Trustee John Henderson said that they would evaluate the materials being removed.
"We're going to check them, see where the gaps are, what needs to be done to them and then make some decisions about what we want to see displayed," Henderson said.
"Once we know what we want to display, we'll look at how we can refurbish the inside of the tower, because there has really been nothing done inside at all."
The heritage building has undergone a host of changes over the past year, including an upgrade of the observation deck and safety rail and replacement of exterior cladding.
Currently the group is waiting to see whether they will have more funding awarded to them to finish level two, which included a lot of work with windows.
"There were no windows on the outside, so they've been replaced and we had to check the vitrolite underneath. Fotunately, once it was cleaned up, it was all in pretty good order," Henderson said.
"We hope to have a decision on funding in June, after that the contractor will finish the work which will probably take about three months. We'll be looking to have an unveiling in October some time because the outside of the tower will be completed."
Opening in 1961, the Whanganui Airport Control Tower was the first of its type built in New Zealand.

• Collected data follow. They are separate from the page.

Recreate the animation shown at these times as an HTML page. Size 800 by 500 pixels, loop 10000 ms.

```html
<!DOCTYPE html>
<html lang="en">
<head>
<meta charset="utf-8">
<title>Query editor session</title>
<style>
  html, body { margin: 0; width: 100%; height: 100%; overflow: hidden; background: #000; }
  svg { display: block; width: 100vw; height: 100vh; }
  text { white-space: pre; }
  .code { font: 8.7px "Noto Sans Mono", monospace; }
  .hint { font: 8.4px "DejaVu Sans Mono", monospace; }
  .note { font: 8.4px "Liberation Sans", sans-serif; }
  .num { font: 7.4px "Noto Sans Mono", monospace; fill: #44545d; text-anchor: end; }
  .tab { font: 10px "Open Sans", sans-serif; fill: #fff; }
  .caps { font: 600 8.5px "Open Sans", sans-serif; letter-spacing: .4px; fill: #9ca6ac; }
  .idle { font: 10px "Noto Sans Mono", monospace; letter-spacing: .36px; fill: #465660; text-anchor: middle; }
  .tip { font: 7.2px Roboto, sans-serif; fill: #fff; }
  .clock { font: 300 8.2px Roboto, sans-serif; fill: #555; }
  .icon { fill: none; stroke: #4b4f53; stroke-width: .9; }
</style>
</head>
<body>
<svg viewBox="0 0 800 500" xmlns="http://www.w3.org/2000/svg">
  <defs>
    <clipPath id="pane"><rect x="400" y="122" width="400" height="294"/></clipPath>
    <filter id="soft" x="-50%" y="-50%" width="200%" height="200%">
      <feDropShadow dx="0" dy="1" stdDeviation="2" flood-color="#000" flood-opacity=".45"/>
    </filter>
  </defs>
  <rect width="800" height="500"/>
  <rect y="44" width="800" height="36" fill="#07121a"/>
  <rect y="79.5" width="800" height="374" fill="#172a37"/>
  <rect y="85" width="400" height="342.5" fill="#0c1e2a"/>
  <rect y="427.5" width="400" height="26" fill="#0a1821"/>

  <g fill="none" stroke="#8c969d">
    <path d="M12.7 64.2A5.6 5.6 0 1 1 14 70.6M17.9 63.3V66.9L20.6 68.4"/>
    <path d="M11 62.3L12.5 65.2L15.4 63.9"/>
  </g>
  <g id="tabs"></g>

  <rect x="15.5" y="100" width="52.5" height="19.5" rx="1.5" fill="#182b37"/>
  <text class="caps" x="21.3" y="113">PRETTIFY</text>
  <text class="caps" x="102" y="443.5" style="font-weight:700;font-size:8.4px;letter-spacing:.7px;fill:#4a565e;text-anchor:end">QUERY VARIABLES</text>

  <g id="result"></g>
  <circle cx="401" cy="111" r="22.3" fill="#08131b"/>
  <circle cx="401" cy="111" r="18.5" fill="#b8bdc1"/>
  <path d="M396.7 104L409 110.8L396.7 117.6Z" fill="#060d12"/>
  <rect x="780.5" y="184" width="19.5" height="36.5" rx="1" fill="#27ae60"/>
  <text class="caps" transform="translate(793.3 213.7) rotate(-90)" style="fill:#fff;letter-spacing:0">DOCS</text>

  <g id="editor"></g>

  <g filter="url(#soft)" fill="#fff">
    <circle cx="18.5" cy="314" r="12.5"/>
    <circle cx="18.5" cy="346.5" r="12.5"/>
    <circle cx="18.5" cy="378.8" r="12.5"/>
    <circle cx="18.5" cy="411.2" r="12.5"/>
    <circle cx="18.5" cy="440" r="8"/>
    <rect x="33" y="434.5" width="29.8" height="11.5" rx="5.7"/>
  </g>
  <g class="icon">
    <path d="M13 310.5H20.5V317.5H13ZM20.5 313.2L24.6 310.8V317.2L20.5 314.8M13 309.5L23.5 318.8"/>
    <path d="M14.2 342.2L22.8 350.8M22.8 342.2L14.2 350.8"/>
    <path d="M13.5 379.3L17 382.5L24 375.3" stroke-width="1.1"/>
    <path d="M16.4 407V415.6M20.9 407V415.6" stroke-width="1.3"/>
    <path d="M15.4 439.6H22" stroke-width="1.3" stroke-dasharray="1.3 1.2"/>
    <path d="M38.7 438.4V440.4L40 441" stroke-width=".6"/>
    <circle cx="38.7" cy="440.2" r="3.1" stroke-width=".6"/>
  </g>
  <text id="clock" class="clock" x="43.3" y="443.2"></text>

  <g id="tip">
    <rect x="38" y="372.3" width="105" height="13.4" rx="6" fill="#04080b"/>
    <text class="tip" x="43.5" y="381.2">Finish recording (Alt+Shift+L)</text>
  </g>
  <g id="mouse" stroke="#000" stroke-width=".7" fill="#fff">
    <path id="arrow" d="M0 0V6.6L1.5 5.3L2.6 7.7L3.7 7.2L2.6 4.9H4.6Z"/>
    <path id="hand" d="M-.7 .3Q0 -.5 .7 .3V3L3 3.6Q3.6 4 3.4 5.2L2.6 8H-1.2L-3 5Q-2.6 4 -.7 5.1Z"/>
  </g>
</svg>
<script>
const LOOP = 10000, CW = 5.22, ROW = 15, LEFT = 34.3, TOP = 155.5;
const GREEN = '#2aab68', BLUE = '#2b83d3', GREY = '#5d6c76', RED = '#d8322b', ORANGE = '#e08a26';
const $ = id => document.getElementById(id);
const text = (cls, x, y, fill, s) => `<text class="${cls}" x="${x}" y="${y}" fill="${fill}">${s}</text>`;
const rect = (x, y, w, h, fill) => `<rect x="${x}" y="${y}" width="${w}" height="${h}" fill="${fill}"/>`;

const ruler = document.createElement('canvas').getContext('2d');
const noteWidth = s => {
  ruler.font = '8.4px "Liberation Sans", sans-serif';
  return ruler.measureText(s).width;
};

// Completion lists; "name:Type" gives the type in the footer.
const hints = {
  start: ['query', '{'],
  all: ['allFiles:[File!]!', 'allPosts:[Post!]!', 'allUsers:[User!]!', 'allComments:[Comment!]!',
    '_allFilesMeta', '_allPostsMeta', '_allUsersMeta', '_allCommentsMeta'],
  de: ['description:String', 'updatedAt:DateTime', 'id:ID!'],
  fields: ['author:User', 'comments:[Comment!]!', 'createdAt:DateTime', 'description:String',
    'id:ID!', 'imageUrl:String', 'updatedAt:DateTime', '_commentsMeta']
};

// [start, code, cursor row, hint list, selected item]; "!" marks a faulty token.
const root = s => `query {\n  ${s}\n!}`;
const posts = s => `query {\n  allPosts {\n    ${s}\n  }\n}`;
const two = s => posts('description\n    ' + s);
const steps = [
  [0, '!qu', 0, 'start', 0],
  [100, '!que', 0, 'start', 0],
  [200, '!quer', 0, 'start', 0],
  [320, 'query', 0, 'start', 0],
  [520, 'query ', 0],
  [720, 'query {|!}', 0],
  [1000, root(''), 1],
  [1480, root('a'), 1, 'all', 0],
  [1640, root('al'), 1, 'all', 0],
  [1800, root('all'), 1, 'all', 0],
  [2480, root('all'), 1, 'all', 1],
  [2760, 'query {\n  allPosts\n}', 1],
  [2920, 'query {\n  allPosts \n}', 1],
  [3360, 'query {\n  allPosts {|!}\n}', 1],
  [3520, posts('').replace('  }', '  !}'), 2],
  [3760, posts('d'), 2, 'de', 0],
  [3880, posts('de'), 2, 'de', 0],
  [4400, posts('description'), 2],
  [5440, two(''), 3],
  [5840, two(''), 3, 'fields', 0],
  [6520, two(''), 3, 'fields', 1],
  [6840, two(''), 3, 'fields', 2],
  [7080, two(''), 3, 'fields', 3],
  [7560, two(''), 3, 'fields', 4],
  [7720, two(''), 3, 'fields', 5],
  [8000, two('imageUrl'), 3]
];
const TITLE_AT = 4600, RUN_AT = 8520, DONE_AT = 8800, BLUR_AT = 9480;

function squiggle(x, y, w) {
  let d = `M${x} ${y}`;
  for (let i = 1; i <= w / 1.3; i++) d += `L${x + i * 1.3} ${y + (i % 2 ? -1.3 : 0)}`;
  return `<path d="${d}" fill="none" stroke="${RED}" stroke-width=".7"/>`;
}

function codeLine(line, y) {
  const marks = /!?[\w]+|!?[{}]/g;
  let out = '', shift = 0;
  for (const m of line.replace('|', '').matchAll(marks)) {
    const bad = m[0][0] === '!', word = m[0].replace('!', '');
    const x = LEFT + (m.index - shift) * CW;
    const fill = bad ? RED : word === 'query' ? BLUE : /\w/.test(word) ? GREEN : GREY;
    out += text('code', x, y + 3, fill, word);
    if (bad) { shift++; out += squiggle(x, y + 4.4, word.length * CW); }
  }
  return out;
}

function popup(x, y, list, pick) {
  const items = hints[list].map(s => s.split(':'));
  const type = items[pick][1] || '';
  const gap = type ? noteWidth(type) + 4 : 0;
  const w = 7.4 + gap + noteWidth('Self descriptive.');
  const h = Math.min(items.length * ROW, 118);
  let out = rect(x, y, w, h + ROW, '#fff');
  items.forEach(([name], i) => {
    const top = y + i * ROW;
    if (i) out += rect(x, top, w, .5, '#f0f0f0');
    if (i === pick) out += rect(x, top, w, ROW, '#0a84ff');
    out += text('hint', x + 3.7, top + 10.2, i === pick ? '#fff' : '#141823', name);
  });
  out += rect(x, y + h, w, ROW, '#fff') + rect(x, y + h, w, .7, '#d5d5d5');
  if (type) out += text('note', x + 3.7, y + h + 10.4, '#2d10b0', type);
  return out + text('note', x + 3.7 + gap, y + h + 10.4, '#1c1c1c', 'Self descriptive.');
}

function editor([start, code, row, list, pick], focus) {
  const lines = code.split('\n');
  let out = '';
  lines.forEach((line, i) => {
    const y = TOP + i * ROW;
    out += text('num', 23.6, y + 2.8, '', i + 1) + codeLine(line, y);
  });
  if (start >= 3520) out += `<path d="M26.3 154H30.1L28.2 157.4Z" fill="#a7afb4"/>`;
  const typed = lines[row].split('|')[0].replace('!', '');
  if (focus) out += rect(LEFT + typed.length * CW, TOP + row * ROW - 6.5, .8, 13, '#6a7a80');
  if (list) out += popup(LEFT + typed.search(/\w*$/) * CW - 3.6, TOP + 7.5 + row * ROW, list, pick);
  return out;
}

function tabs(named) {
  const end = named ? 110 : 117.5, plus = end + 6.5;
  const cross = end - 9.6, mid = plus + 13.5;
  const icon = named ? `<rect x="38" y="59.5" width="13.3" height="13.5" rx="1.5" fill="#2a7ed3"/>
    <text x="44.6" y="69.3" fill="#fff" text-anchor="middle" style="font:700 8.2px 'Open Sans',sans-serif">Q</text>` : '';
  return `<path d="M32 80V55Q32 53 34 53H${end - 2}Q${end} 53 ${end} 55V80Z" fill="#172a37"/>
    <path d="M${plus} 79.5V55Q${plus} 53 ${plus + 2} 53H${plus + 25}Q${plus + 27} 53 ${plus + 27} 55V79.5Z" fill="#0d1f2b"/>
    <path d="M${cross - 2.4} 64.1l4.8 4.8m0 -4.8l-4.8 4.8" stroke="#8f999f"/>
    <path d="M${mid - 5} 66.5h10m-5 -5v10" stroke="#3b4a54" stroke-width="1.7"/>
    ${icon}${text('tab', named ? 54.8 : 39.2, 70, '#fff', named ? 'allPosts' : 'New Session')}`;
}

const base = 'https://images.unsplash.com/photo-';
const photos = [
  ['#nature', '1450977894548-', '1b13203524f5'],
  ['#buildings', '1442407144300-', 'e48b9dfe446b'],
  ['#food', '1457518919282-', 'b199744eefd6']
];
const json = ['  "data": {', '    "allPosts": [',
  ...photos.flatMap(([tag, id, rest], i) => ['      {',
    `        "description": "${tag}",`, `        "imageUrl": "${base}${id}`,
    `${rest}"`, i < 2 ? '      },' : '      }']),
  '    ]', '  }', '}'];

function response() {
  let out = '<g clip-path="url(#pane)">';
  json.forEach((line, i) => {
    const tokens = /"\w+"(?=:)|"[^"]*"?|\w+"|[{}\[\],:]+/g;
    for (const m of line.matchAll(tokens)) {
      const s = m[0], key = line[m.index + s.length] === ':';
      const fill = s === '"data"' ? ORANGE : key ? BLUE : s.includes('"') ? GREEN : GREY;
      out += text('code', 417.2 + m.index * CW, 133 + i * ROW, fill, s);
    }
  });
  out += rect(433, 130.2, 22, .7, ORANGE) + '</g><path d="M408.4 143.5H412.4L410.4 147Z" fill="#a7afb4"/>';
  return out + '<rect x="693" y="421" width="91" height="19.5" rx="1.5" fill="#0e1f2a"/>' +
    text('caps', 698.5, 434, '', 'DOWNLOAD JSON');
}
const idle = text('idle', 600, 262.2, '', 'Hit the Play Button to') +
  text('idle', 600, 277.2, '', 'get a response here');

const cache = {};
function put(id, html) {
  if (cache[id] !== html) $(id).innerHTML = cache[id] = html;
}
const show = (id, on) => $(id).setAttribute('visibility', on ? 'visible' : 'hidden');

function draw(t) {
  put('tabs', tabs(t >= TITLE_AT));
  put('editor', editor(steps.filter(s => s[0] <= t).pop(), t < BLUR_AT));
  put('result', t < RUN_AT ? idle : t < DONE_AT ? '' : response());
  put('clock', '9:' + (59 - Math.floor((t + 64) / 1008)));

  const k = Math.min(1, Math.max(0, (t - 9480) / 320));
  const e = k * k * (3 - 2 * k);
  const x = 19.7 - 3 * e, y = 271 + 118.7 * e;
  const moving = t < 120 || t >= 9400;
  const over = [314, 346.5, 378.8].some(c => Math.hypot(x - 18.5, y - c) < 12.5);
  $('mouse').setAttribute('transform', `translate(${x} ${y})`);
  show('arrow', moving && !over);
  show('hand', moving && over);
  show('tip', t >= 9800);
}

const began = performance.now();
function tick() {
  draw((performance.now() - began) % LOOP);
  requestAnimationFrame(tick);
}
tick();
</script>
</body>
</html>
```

Many other towers throughout the country were modelled on it.
It no longer operates in a control tower capacity, but the funds are being sought to turn it into a museum and education centre.
The Airport Control Tower Restoration Group have been working to retain the tower and make it waterproof since 2004.
"It has taken that long, really, to raise the money to do it, the constraint has always been getting the money, but we know that it's waterproof," Henderson said.
"Now we can design what we need to make the interior right, it's all got to be lined, it will need new ceilings, new walls and new lighting, just to bring it up to standard."
Henderson hopes that the museum will be ready to open in two years' time.